#### EXERCISE PROMPT:
The result should be every line of the listing that holds the word "diagram".

#### MATERIAL FOR THIS TASK:
↓
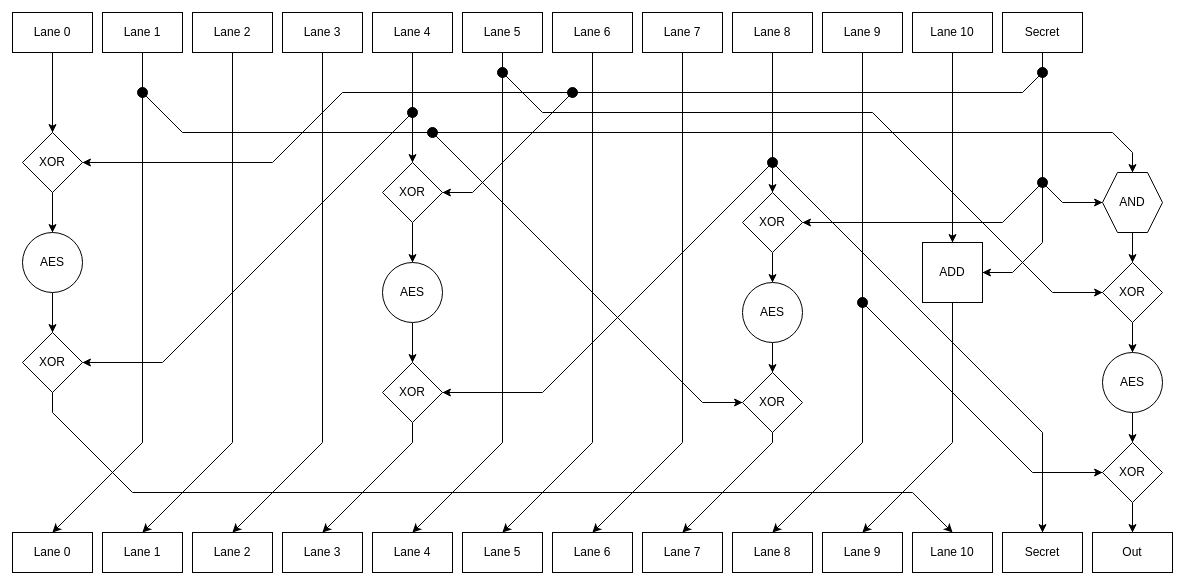
<!DOCTYPE html>
<html lang="en">
<head>
<meta charset="utf-8">
<title>Lane round diagram</title>
<style>
:root { --ink: #000; --paper: #fff; }
* { box-sizing: border-box; }
body { margin: 0; background: var(--paper); }
.diagram {
  position: relative; width: 1185px; height: 585px; overflow: hidden;
  background: var(--paper); color: var(--ink);
  font: 12px/14px "Liberation Sans", Arial, sans-serif;
}
.lanes { position: absolute; left: 12px; display: flex; gap: 9px; }
.inputs { top: 12px; }
.outputs { top: 532px; }
.lane {
  width: 81px; height: 41px; padding: 0 1px 1px 0;
  display: flex; align-items: center; justify-content: center;
  border: 1px solid var(--ink); background: var(--paper);
}
.wires { position: absolute; left: 0; top: 0; fill: none; stroke: var(--ink); }
.wires .arrows > * { marker-end: url(#arrow); }
.dots { fill: var(--ink); }
.tip { fill: var(--ink); stroke: var(--ink); }
.node {
  position: absolute; width: 61px; height: 61px; padding: 0 1px 1px 0;
  display: flex; align-items: center; justify-content: center;
}
.node svg { position: absolute; left: 0; top: 0; fill: var(--paper); stroke: var(--ink); overflow: visible; }
.node span { position: relative; }
</style>
</head>
<body>
<main class="diagram">
  <svg class="wires" width="1185" height="585" viewBox="0 0 1185 585" aria-hidden="true">
    <defs>
      <marker id="arrow" markerUnits="userSpaceOnUse" markerWidth="12" markerHeight="12" refX="10" refY="6" orient="auto">
        <path class="tip" d="M2 2.5L9 6L2 9.5L3.8 6Z"/>
      </marker>
      <polygon id="diamond" points="30,0 60,30 30,60 0,30"/>
      <circle id="round" cx="30" cy="30" r="30"/>
      <rect id="square" width="60" height="60"/>
      <polygon id="hexagon" points="15,0 45,0 60,30 45,60 15,60 0,30"/>
    </defs>
    <g transform="translate(.5 .5)">
      <g class="arrows">
        <!-- lane 0 -->
        <polyline points="52,52 52,132"/>
        <polyline points="52,192 52,232"/>
        <polyline points="52,292 52,332"/>
        <polyline points="52,392 52,412 132,492 912,492 952,532"/>
        <!-- lanes 1 to 3 -->
        <polyline points="142,52 142,442 52,532"/>
        <polyline points="232,52 232,442 142,532"/>
        <polyline points="322,52 322,442 232,532"/>
        <!-- lane 4 -->
        <polyline points="412,52 412,162"/>
        <polyline points="412,222 412,262"/>
        <polyline points="412,322 412,362"/>
        <polyline points="412,422 412,442 322,532"/>
        <!-- lanes 5 to 7 -->
        <polyline points="502,52 502,442 412,532"/>
        <polyline points="592,52 592,442 502,532"/>
        <polyline points="682,52 682,442 592,532"/>
        <!-- lane 8 -->
        <polyline points="772,52 772,192"/>
        <polyline points="772,252 772,282"/>
        <polyline points="772,342 772,372"/>
        <polyline points="772,432 772,442 682,532"/>
        <!-- lanes 9 and 10 -->
        <polyline points="862,52 862,442 772,532"/>
        <polyline points="952,52 952,242"/>
        <polyline points="952,302 952,442 862,532"/>
        <!-- secret -->
        <polyline points="1042,52 1042,242 1012,272 982,272"/>
        <polyline points="1042,72 1022,92 342,92 272,162 82,162"/>
        <polyline points="572,92 472,192 442,192"/>
        <polyline points="1042,182 1002,222 802,222"/>
        <polyline points="1042,182 1062,202 1102,202"/>
        <!-- cross-lane branches -->
        <polyline points="142,92 182,132 1112,132 1132,152 1132,172"/>
        <polyline points="432,132 702,402 742,402"/>
        <polyline points="412,112 162,362 82,362"/>
        <polyline points="502,72 542,112 872,112 1052,292 1102,292"/>
        <polyline points="772,162 542,392 442,392"/>
        <polyline points="772,162 1042,432 1042,532"/>
        <polyline points="862,302 1032,472 1102,472"/>
        <!-- out -->
        <polyline points="1132,232 1132,262"/>
        <polyline points="1132,322 1132,352"/>
        <polyline points="1132,412 1132,442"/>
        <polyline points="1132,502 1132,532"/>
      </g>
      <g class="dots">
        <circle cx="142" cy="92" r="5"/>
        <circle cx="412" cy="112" r="5"/>
        <circle cx="432" cy="132" r="5"/>
        <circle cx="502" cy="72" r="5"/>
        <circle cx="572" cy="92" r="5"/>
        <circle cx="772" cy="162" r="5"/>
        <circle cx="862" cy="302" r="5"/>
        <circle cx="1042" cy="72" r="5"/>
        <circle cx="1042" cy="182" r="5"/>
      </g>
    </g>
  </svg>

  <div class="lanes inputs">
    <div class="lane">Lane 0</div><div class="lane">Lane 1</div><div class="lane">Lane 2</div>
    <div class="lane">Lane 3</div><div class="lane">Lane 4</div><div class="lane">Lane 5</div>
    <div class="lane">Lane 6</div><div class="lane">Lane 7</div><div class="lane">Lane 8</div>
    <div class="lane">Lane 9</div><div class="lane">Lane 10</div><div class="lane">Secret</div>
  </div>

  <div class="node" style="left:22px;top:132px"><svg width="61" height="61"><use href="#diamond" x=".5" y=".5"/></svg><span>XOR</span></div>
  <div class="node" style="left:22px;top:232px"><svg width="61" height="61"><use href="#round" x=".5" y=".5"/></svg><span>AES</span></div>
  <div class="node" style="left:22px;top:332px"><svg width="61" height="61"><use href="#diamond" x=".5" y=".5"/></svg><span>XOR</span></div>

  <div class="node" style="left:382px;top:162px"><svg width="61" height="61"><use href="#diamond" x=".5" y=".5"/></svg><span>XOR</span></div>
  <div class="node" style="left:382px;top:262px"><svg width="61" height="61"><use href="#round" x=".5" y=".5"/></svg><span>AES</span></div>
  <div class="node" style="left:382px;top:362px"><svg width="61" height="61"><use href="#diamond" x=".5" y=".5"/></svg><span>XOR</span></div>

  <div class="node" style="left:742px;top:192px"><svg width="61" height="61"><use href="#diamond" x=".5" y=".5"/></svg><span>XOR</span></div>
  <div class="node" style="left:742px;top:282px"><svg width="61" height="61"><use href="#round" x=".5" y=".5"/></svg><span>AES</span></div>
  <div class="node" style="left:742px;top:372px"><svg width="61" height="61"><use href="#diamond" x=".5" y=".5"/></svg><span>XOR</span></div>

  <div class="node" style="left:922px;top:242px"><svg width="61" height="61"><use href="#square" x=".5" y=".5"/></svg><span>ADD</span></div>

  <div class="node" style="left:1102px;top:172px"><svg width="61" height="61"><use href="#hexagon" x=".5" y=".5"/></svg><span>AND</span></div>
  <div class="node" style="left:1102px;top:262px"><svg width="61" height="61"><use href="#diamond" x=".5" y=".5"/></svg><span>XOR</span></div>
  <div class="node" style="left:1102px;top:352px"><svg width="61" height="61"><use href="#round" x=".5" y=".5"/></svg><span>AES</span></div>
  <div class="node" style="left:1102px;top:442px"><svg width="61" height="61"><use href="#diamond" x=".5" y=".5"/></svg><span>XOR</span></div>

  <div class="lanes outputs">
    <div class="lane">Lane 0</div><div class="lane">Lane 1</div><div class="lane">Lane 2</div>
    <div class="lane">Lane 3</div><div class="lane">Lane 4</div><div class="lane">Lane 5</div>
    <div class="lane">Lane 6</div><div class="lane">Lane 7</div><div class="lane">Lane 8</div>
    <div class="lane">Lane 9</div><div class="lane">Lane 10</div><div class="lane">Secret</div>
    <div class="lane">Out</div>
  </div>
</main>
</body>
</html>
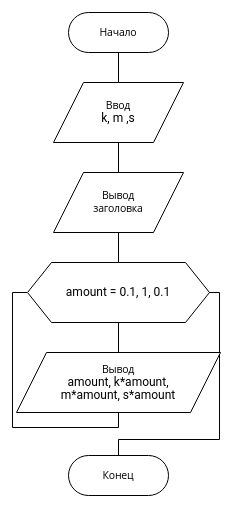
<!DOCTYPE html>
<html lang="ru">
<head>
<meta charset="utf-8">
<title>Блок-схема</title>
<style>
:root { --paper: #fff; --ink: #000; }
* { box-sizing: border-box; margin: 0; }
html, body { width: 233px; height: 508px; overflow: hidden; background: var(--paper); }
.flowchart { position: relative; width: 233px; height: 508px; color: var(--ink); }
.shapes { position: absolute; inset: 0; display: block; fill: none; stroke: var(--ink); stroke-width: 1; }
.shapes .node { fill: var(--paper); }
.label {
  position: absolute; display: flex; flex-direction: column; align-items: center; justify-content: center;
  font: 10.5px/13px "Open Sans", "Noto Sans", sans-serif; white-space: nowrap; text-align: center;
}
.label span { letter-spacing: -.2px; }
.label .code { font-family: Roboto, sans-serif; font-size: 12px; letter-spacing: 0; }
.start { left: 68px; top: 12px; width: 100px; height: 40px; }
.input { left: 53px; top: 82px; width: 130px; height: 60px; }
.heading { left: 53px; top: 172px; width: 130px; height: 60px; }
.loop { left: 27px; top: 262px; width: 182px; height: 60px; }
.output { left: 16px; top: 352px; width: 204px; height: 60px; }
.end { left: 68px; top: 455px; width: 100px; height: 40px; }
</style>
</head>
<body>
<main class="flowchart">
  <svg class="shapes" width="233" height="508" viewBox="0 0 233 508" aria-hidden="true">
    <g class="connectors">
      <path d="M118.5 52V82M118.5 142V172M118.5 232V262M118.5 322V352"/>
      <path d="M118.5 412V427.5H12.5V292.5H27"/>
      <path d="M209 292.5H219.5V439.5H118.5V455"/>
    </g>
    <rect class="node" x="68.5" y="12.5" width="100" height="40" rx="20"/>
    <polygon class="node" points="83.5,82.5 183.5,82.5 153.5,142.5 53.5,142.5"/>
    <polygon class="node" points="83.5,172.5 183.5,172.5 153.5,232.5 53.5,232.5"/>
    <polygon class="node" points="51.5,262.5 185.5,262.5 209.5,292.5 185.5,322.5 51.5,322.5 27.5,292.5"/>
    <polygon class="node" points="46.5,352.5 220.5,352.5 190.5,412.5 16.5,412.5"/>
    <rect class="node" x="68.5" y="455.5" width="100" height="40" rx="20"/>
  </svg>
  <div class="label start"><span>Начало</span></div>
  <div class="label input"><span>Ввод</span><span class="code">k, m ,s</span></div>
  <div class="label heading"><span>Вывод</span><span>заголовка</span></div>
  <div class="label loop"><span class="code">amount = 0.1, 1, 0.1</span></div>
  <div class="label output"><span>Вывод</span><span class="code">amount, k*amount,</span><span class="code">m*amount, s*amount</span></div>
  <div class="label end"><span>Конец</span></div>
</main>
</body>
</html>
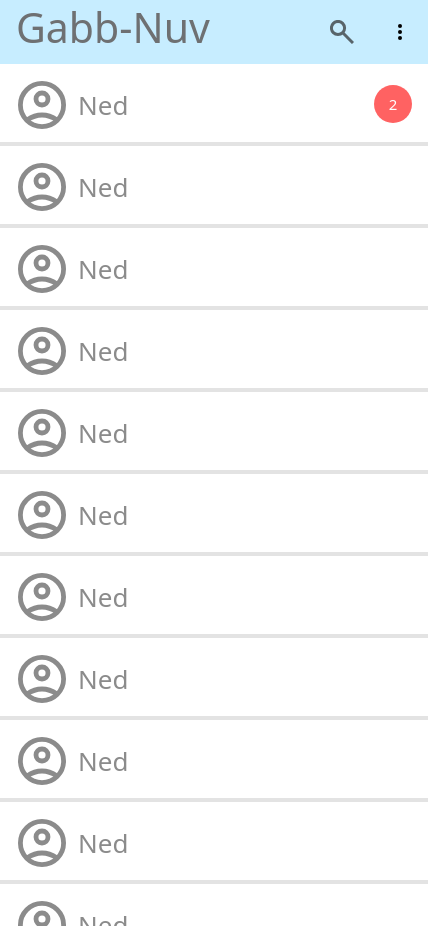
<!DOCTYPE html>
<html lang="en">
<head>
<meta charset="utf-8">
<title>Gabb-Nuv</title>
<style>
:root {
  --bar: #c7edff;
  --title: #6e7072;
  --search: #58646a;
  --menu: #000;
  --muted: #8b8b8b;
  --divider: #e3e3e3;
  --badge: #ff6262;
  --surface: #fff;
}
* { box-sizing: border-box; margin: 0; padding: 0; }
html, body { width: 428px; height: 926px; overflow: hidden; }
body { background: var(--surface); font-family: "Noto Sans", "Open Sans", sans-serif; }
svg { display: block; }
a { color: inherit; text-decoration: none; }
.app-bar {
  display: flex;
  align-items: center;
  height: 64px;
  padding: 0 16px;
  background: var(--bar);
}
.app-bar h1 {
  flex: 1;
  align-self: flex-start;
  font-size: 41px;
  font-weight: 400;
  line-height: 54px;
  color: var(--title);
}
.actions { display: flex; gap: 34px; }
.search { color: var(--search); }
.menu { color: var(--menu); }
.chats { height: 862px; overflow: hidden; list-style: none; }
.chat { height: 82px; border-bottom: 4px solid var(--divider); }
.chat a {
  display: flex;
  align-items: center;
  gap: 12px;
  height: 78px;
  padding: 4px 16px 0 18px;
  color: var(--muted);
}
.avatar { flex: none; width: 48px; height: 48px; }
.name { flex: 1; font-size: 26px; line-height: 36px; }
.badge {
  width: 38px;
  height: 38px;
  margin-top: -2px;
  border-radius: 50%;
  background: var(--badge);
  color: var(--surface);
  font-size: 15px;
  line-height: 38px;
  text-align: center;
}
</style>
</head>
<body>
<svg width="0" height="0" style="position:absolute" aria-hidden="true">
  <defs>
    <symbol id="person" viewBox="0 0 48 48">
      <g fill="none" stroke="currentColor" stroke-width="4.8">
        <circle cx="24" cy="24" r="21.6"/>
        <circle cx="24" cy="18" r="6"/>
        <path d="M9 39Q24 29 39 39"/>
      </g>
    </symbol>
  </defs>
</svg>
<header class="app-bar">
  <h1>Gabb-Nuv</h1>
  <nav class="actions">
    <a class="search" href="#" aria-label="Search">
      <svg width="24" height="24" viewBox="0 0 24 24" fill="none" stroke="currentColor" stroke-width="3">
        <circle cx="8" cy="8" r="6.6"/>
        <path d="M13 13L23 23"/>
      </svg>
    </a>
    <a class="menu" href="#" aria-label="Menu">
      <svg width="24" height="24" viewBox="0 0 24 24" fill="currentColor">
        <circle cx="12" cy="6" r="2"/>
        <circle cx="12" cy="12" r="2"/>
        <circle cx="12" cy="18" r="2"/>
      </svg>
    </a>
  </nav>
</header>
<main>
  <ul class="chats">
    <li class="chat"><a href="#"><svg class="avatar"><use href="#person"/></svg><span class="name">Ned</span><span class="badge">2</span></a></li>
    <li class="chat"><a href="#"><svg class="avatar"><use href="#person"/></svg><span class="name">Ned</span></a></li>
    <li class="chat"><a href="#"><svg class="avatar"><use href="#person"/></svg><span class="name">Ned</span></a></li>
    <li class="chat"><a href="#"><svg class="avatar"><use href="#person"/></svg><span class="name">Ned</span></a></li>
    <li class="chat"><a href="#"><svg class="avatar"><use href="#person"/></svg><span class="name">Ned</span></a></li>
    <li class="chat"><a href="#"><svg class="avatar"><use href="#person"/></svg><span class="name">Ned</span></a></li>
    <li class="chat"><a href="#"><svg class="avatar"><use href="#person"/></svg><span class="name">Ned</span></a></li>
    <li class="chat"><a href="#"><svg class="avatar"><use href="#person"/></svg><span class="name">Ned</span></a></li>
    <li class="chat"><a href="#"><svg class="avatar"><use href="#person"/></svg><span class="name">Ned</span></a></li>
    <li class="chat"><a href="#"><svg class="avatar"><use href="#person"/></svg><span class="name">Ned</span></a></li>
    <li class="chat"><a href="#"><svg class="avatar"><use href="#person"/></svg><span class="name">Ned</span></a></li>
  </ul>
</main>
</body>
</html>
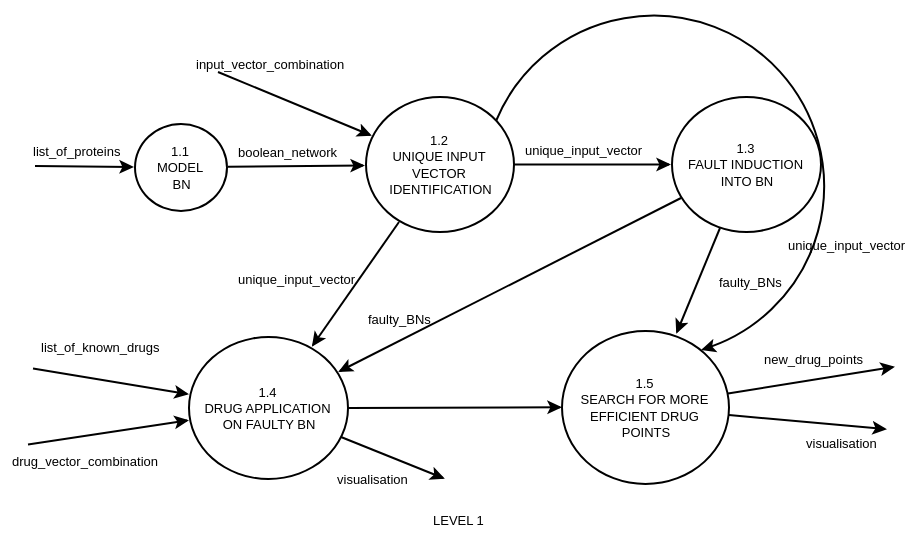
<!DOCTYPE html>
<html lang="en">
<head>
<meta charset="utf-8">
<title>Data flow diagram, level 1</title>
<style>
  :root { --paper: #ffffff; --ink: #000000; }
  * { box-sizing: border-box; margin: 0; }
  html, body { width: 924px; height: 544px; overflow: hidden; background: var(--paper); }
  .diagram {
    position: relative; width: 924px; height: 544px; overflow: hidden;
    background: var(--paper); color: var(--ink);
    font: 13px/16.2px "Liberation Sans", Arial, sans-serif;
  }
  .process {
    position: absolute; display: flex; flex-direction: column;
    align-items: center; justify-content: center;
    padding: 2px 2px 0 0; border: 2px solid var(--ink); border-radius: 50%;
    text-align: center; white-space: nowrap;
  }
  .model-bn { left: 134px; top: 123px; width: 94px; height: 89px; }
  .unique-input { left: 365px; top: 96px; width: 150px; height: 137px; }
  .fault-induction { left: 671px; top: 96px; width: 151px; height: 137px; }
  .drug-application { left: 188px; top: 336px; width: 161px; height: 144px; }
  .drug-search { left: 561px; top: 330px; width: 169px; height: 155px; }
  .nudge { padding-left: 3px; }
  .flows { position: absolute; inset: 0; fill: none; stroke: var(--ink); stroke-width: 2; }
  .arrowhead { fill: var(--ink); stroke: none; }
  .label { position: absolute; white-space: nowrap; line-height: 16px; }
</style>
</head>
<body>
<main class="diagram">
  <section class="process model-bn"><span>1.1</span><span>MODEL</span><span class="nudge">BN</span></section>
  <section class="process unique-input"><span>1.2</span><span>UNIQUE INPUT</span><span>VECTOR</span><span class="nudge">IDENTIFICATION</span></section>
  <section class="process fault-induction"><span>1.3</span><span>FAULT INDUCTION</span><span class="nudge">INTO BN</span></section>
  <section class="process drug-application"><span>1.4</span><span>DRUG APPLICATION</span><span class="nudge">ON FAULTY BN</span></section>
  <section class="process drug-search"><span>1.5</span><span>SEARCH FOR MORE</span><span>EFFICIENT DRUG</span><span class="nudge">POINTS</span></section>

  <svg class="flows" width="924" height="544" viewBox="0 0 924 544" aria-hidden="true">
    <defs>
      <marker id="arrow" markerUnits="userSpaceOnUse" markerWidth="16" markerHeight="16" refX="13" refY="8" orient="auto">
        <path class="arrowhead" d="M15 8 L0 15 L3.5 8 L0 1 Z"/>
      </marker>
    </defs>
    <g marker-end="url(#arrow)">
      <path d="M35 166 L132 167"/>
      <path d="M218 72 L370 135"/>
      <path d="M228 166.7 L363 165.5"/>
      <path d="M514 164.5 H669"/>
      <path d="M399 222 L313 345"/>
      <path d="M681 198 L340 371"/>
      <path d="M720 228 L677 332"/>
      <path d="M496 121 A170.5 170.5 0 1 1 703 349.3"/>
      <path d="M33 368.5 L187 394"/>
      <path d="M28 444.5 L187 420.5"/>
      <path d="M348 408 L560 407.3"/>
      <path d="M341 437 L443 478"/>
      <path d="M728 393.5 L893 367"/>
      <path d="M729 415 L885 429"/>
    </g>
  </svg>

  <span class="label" style="left:33px;top:144px">list_of_proteins</span>
  <span class="label" style="left:196px;top:57px">input_vector_combination</span>
  <span class="label" style="left:238px;top:145px">boolean_network</span>
  <span class="label" style="left:525px;top:143px">unique_input_vector</span>
  <span class="label" style="left:238px;top:272px">unique_input_vector</span>
  <span class="label" style="left:788px;top:238px">unique_input_vector</span>
  <span class="label" style="left:368px;top:312px">faulty_BNs</span>
  <span class="label" style="left:719px;top:275px">faulty_BNs</span>
  <span class="label" style="left:41px;top:340px">list_of_known_drugs</span>
  <span class="label" style="left:12px;top:454px">drug_vector_combination</span>
  <span class="label" style="left:337px;top:472px">visualisation</span>
  <span class="label" style="left:764px;top:352px">new_drug_points</span>
  <span class="label" style="left:806px;top:436px">visualisation</span>
  <h1 class="label" style="left:433px;top:513px;font-size:13px;font-weight:400">LEVEL 1</h1>
</main>
</body>
</html>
↑
#### YOUR SOLUTION:
<title>Lane round diagram</title>
.diagram {
<main class="diagram">
<title>Data flow diagram, level 1</title>
  .diagram {
<main class="diagram">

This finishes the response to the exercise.